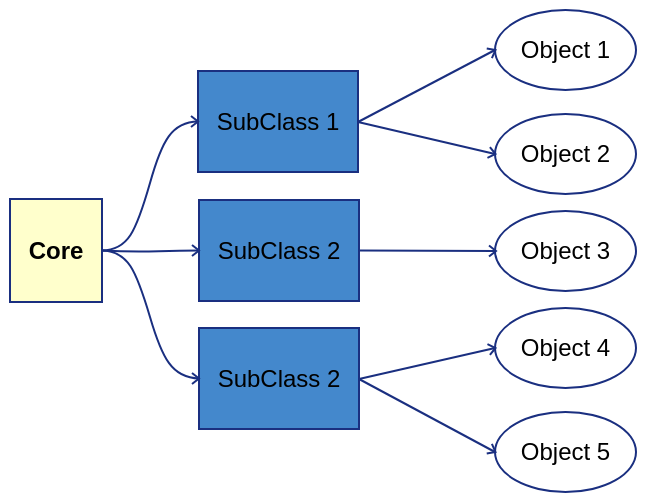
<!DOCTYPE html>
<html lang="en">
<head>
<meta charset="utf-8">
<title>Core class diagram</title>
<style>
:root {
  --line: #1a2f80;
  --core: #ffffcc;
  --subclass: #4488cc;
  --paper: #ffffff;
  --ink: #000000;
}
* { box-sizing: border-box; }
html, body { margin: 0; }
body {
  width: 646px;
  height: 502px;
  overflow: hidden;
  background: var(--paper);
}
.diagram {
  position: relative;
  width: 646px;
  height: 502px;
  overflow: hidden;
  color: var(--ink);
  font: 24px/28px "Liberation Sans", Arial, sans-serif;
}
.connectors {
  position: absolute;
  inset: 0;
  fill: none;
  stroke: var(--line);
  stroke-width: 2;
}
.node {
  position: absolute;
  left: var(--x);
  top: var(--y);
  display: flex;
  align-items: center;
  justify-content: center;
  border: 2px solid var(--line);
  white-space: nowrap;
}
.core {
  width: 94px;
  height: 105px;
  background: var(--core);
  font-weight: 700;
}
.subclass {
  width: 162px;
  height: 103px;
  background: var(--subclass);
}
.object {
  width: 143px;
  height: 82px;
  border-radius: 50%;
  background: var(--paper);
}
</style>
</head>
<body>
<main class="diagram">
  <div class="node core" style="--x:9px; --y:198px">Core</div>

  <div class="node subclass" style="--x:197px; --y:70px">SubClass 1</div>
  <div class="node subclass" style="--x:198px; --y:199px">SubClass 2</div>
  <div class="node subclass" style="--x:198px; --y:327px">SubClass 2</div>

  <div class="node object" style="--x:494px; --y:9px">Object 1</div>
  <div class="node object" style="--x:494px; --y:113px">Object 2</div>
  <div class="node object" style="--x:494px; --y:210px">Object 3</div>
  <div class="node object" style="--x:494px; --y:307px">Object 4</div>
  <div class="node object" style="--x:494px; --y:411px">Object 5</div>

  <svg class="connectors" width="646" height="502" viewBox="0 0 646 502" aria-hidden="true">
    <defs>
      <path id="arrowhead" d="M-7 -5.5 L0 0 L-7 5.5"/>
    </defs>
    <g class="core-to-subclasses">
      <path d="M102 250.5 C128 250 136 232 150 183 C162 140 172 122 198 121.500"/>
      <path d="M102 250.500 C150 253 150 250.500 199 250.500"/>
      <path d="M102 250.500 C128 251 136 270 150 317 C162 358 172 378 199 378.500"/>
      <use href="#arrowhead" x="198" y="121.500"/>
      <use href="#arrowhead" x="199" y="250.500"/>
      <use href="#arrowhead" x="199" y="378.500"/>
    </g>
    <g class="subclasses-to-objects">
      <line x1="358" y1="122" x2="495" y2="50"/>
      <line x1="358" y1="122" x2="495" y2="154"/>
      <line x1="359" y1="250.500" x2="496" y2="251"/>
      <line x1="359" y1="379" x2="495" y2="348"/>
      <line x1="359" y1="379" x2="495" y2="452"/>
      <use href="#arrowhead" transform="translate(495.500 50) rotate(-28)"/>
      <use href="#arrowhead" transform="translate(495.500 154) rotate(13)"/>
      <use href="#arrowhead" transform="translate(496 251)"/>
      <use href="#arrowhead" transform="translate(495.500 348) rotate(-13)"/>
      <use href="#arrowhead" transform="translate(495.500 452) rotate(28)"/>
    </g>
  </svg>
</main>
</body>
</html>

-----

#### Required work:
Everything in the listing above is to be given again exactly, apart from the pictures.

#### The answer:
<!DOCTYPE html>
<html lang="en">
<head>
<meta charset="utf-8">
<title>Core class diagram</title>
<style>
:root {
  --line: #1a2f80;
  --core: #ffffcc;
  --subclass: #4488cc;
  --paper: #ffffff;
  --ink: #000000;
}
* { box-sizing: border-box; }
html, body { margin: 0; }
body {
  width: 646px;
  height: 502px;
  overflow: hidden;
  background: var(--paper);
}
.diagram {
  position: relative;
  width: 646px;
  height: 502px;
  overflow: hidden;
  color: var(--ink);
  font: 24px/28px "Liberation Sans", Arial, sans-serif;
}
.connectors {
  position: absolute;
  inset: 0;
  fill: none;
  stroke: var(--line);
  stroke-width: 2;
}
.node {
  position: absolute;
  left: var(--x);
  top: var(--y);
  display: flex;
  align-items: center;
  justify-content: center;
  border: 2px solid var(--line);
  white-space: nowrap;
}
.core {
  width: 94px;
  height: 105px;
  background: var(--core);
  font-weight: 700;
}
.subclass {
  width: 162px;
  height: 103px;
  background: var(--subclass);
}
.object {
  width: 143px;
  height: 82px;
  border-radius: 50%;
  background: var(--paper);
}
</style>
</head>
<body>
<main class="diagram">
  <div class="node core" style="--x:9px; --y:198px">Core</div>

  <div class="node subclass" style="--x:197px; --y:70px">SubClass 1</div>
  <div class="node subclass" style="--x:198px; --y:199px">SubClass 2</div>
  <div class="node subclass" style="--x:198px; --y:327px">SubClass 2</div>

  <div class="node object" style="--x:494px; --y:9px">Object 1</div>
  <div class="node object" style="--x:494px; --y:113px">Object 2</div>
  <div class="node object" style="--x:494px; --y:210px">Object 3</div>
  <div class="node object" style="--x:494px; --y:307px">Object 4</div>
  <div class="node object" style="--x:494px; --y:411px">Object 5</div>

  <svg class="connectors" width="646" height="502" viewBox="0 0 646 502" aria-hidden="true">
    <defs>
      <path id="arrowhead" d="M-7 -5.5 L0 0 L-7 5.5"/>
    </defs>
    <g class="core-to-subclasses">
      <path d="M102 250.5 C128 250 136 232 150 183 C162 140 172 122 198 121.500"/>
      <path d="M102 250.500 C150 253 150 250.500 199 250.500"/>
      <path d="M102 250.500 C128 251 136 270 150 317 C162 358 172 378 199 378.500"/>
      <use href="#arrowhead" x="198" y="121.500"/>
      <use href="#arrowhead" x="199" y="250.500"/>
      <use href="#arrowhead" x="199" y="378.500"/>
    </g>
    <g class="subclasses-to-objects">
      <line x1="358" y1="122" x2="495" y2="50"/>
      <line x1="358" y1="122" x2="495" y2="154"/>
      <line x1="359" y1="250.500" x2="496" y2="251"/>
      <line x1="359" y1="379" x2="495" y2="348"/>
      <line x1="359" y1="379" x2="495" y2="452"/>
      <use href="#arrowhead" transform="translate(495.500 50) rotate(-28)"/>
      <use href="#arrowhead" transform="translate(495.500 154) rotate(13)"/>
      <use href="#arrowhead" transform="translate(496 251)"/>
      <use href="#arrowhead" transform="translate(495.500 348) rotate(-13)"/>
      <use href="#arrowhead" transform="translate(495.500 452) rotate(28)"/>
    </g>
  </svg>
</main>
</body>
</html>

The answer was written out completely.